No Driver? No Problem: Michigan Just Legalized Autonomous Cars on Public Roads
Vehicles without steering wheels, brake pedals, or even drivers are now allowed to operate on public roads in Michigan.
Today, Gov. Rick Snyder signed a package of auto industry-backed legislation that permits automakers and technology companies to develop, test and even sell autonomous vehicles in the Mitten State. The policy even enables autonomous ride-hailing services, provided that the vehicles have undergone certification.
Michigan is now the wild frontier for self-aware cars.
No Car Will Be the New Apple Car
After numerous rumored postponements to the vehicle’s intended release, repeated strategy disagreements, large-scale layoffs, and the loss of key team members assigned to the self-driving vehicle project, it appears that Apple is scrapping the idea of building a car entirely.
According to Bloomberg, hundreds of members of Apple’s Project Titan have been laid off, reassigned to other projects, or have outright quit over the last few months. As a result, the initiative has been embarrassingly “refocused” once again.
Marchionne to Apple: Pick Me! Pick Me!
It seems Sergio Marchionne may be switching teams when it comes to shacking up with another company to build cars of the future, reports Bloomberg.
At the Geneva International Motor Show, the self-confessed Apple geek said that Fiat Chrysler Automobiles would be well-suited to contract build a car designed in California.
“I would assume that we have the credibility to be one of the players they have looked at,” Marchionne said in Geneva. “There are parts of us that would be interesting for them.”
Breaking the Law Is Safer When Everyone Else Is Breaking It
Google. While breaking privacy laws seems to be their global sport of choice, they sure do stick to the letter of the law when their autonomous cars are perusing American roads.
Oddly, that’s a problem according to the New York Times, because the rest of us operate our automobiles in a legal gray area, bending the rules to our benefit when we know we won’t get caught.
Apple Hiring All The Robot Car Experts Now
Expert marketing company, and sometimes computer-maker, Apple has poached an automated car engineer from Tesla to join its growing roster of robot car builders, Reuters is reporting.
According to Jamie Carlson’s LinkedIn profile, the former Tesla engineer has joined Apple in “Special Projects.” Carlson is the seventh high-profile hire for the Cupertino-based company who has specific automotive experience.

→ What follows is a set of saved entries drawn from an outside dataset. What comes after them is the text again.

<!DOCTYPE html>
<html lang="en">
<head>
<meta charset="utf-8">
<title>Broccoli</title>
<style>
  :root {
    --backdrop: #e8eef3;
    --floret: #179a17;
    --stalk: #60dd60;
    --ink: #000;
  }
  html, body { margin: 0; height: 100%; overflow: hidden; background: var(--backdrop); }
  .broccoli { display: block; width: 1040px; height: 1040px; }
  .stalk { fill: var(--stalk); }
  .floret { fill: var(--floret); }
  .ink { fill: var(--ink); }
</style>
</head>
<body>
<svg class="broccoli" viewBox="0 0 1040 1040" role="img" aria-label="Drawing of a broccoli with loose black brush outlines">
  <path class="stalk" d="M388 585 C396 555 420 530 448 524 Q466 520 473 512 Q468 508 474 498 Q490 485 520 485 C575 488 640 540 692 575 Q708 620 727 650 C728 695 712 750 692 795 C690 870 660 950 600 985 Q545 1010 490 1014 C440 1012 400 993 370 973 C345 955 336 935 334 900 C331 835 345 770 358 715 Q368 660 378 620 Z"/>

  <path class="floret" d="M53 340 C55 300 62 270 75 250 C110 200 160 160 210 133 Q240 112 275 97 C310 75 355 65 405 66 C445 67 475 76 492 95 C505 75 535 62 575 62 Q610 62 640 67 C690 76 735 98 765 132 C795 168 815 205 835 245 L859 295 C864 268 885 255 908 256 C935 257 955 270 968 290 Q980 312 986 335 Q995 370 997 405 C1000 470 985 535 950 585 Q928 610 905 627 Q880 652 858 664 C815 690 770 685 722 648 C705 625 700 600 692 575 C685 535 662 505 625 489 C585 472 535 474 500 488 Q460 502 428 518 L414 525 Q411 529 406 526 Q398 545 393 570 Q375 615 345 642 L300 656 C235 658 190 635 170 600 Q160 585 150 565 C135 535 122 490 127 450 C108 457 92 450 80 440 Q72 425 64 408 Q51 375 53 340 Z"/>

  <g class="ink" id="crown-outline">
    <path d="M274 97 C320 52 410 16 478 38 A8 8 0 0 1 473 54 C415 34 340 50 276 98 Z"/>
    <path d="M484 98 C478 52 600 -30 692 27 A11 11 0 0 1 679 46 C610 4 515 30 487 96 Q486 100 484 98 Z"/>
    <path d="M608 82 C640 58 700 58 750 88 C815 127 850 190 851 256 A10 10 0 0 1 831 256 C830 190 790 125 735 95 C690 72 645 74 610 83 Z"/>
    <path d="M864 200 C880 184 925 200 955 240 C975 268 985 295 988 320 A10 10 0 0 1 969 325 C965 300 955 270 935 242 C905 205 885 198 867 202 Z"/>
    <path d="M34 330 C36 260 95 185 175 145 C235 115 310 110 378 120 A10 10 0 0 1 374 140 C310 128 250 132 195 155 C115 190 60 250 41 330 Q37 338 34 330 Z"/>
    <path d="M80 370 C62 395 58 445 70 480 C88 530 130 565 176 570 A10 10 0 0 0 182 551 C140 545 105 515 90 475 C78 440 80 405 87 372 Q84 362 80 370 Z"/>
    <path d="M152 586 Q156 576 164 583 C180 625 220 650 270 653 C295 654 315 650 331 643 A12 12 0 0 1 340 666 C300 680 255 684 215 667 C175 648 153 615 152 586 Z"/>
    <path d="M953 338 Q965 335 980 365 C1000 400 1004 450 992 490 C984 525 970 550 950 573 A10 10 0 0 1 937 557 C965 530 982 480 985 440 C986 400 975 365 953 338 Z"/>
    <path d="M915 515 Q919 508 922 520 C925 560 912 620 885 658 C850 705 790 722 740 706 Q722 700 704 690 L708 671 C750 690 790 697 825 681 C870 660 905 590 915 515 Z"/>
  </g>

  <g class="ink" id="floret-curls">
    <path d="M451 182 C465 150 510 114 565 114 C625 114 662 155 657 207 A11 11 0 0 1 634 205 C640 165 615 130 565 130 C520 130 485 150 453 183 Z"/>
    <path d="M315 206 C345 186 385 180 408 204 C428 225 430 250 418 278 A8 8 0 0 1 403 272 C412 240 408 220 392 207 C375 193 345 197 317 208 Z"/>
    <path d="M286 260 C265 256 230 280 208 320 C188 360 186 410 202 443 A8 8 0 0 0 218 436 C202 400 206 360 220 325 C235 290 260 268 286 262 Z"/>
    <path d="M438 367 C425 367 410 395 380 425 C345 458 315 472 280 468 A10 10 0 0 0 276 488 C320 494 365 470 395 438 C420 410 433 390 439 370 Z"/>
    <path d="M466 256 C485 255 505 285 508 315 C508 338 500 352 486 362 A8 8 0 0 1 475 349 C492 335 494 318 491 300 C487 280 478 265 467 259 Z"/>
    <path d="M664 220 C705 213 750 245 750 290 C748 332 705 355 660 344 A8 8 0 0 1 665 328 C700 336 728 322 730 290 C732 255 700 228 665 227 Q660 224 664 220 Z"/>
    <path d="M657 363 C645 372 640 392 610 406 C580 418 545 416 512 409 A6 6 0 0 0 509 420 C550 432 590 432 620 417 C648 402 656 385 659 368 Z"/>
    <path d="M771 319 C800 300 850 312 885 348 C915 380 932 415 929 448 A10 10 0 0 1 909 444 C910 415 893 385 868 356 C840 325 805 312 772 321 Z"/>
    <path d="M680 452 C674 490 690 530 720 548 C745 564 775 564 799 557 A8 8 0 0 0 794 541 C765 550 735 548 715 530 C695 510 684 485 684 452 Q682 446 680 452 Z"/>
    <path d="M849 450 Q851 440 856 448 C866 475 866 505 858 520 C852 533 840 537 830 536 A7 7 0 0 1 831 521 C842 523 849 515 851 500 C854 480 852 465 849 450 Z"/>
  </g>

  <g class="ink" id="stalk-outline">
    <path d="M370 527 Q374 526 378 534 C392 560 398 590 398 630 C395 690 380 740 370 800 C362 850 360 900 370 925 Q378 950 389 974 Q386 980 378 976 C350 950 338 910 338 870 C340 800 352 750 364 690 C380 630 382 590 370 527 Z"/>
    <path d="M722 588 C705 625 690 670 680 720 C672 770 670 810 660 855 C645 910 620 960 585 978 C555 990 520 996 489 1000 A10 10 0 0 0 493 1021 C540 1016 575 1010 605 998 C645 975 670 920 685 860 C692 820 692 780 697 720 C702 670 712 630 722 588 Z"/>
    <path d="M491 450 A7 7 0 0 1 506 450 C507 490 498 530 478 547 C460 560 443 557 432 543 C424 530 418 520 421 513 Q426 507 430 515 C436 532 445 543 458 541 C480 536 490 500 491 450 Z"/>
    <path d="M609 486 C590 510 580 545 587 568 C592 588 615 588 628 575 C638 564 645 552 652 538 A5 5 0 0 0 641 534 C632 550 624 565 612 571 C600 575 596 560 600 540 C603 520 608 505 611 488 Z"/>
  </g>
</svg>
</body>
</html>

Carlson joins a former Volkswagen engineer, a Chrysler VP and the former deputy director of autonomous systems at the Swiss Federal Institute of Technology, among others, at Apple.
Maybe they’re all working in the cafeteria?
Honda's Next Innovation In Driverless Cars Has Two Legs, Not Four Wheels
Last week’s New York Auto Show saw Honda make a robot – and not a car – the centerpiece of its press conference. Even though it had a very important new product to introduce, Honda instead chose to have ASIMO do a song and dance number, and then promptly depart in the middle, due to (an admittedly adorable) case of “stage fright”.
Toyota Says No To Fully Autonomous Car
Toyota’s CEO Akio Toyoda threw another bucket of cold water on wild fantasies of autonomous cars. Instead of developing cars that drive themselves, Toyota is thinking more of cars that assist you in driving.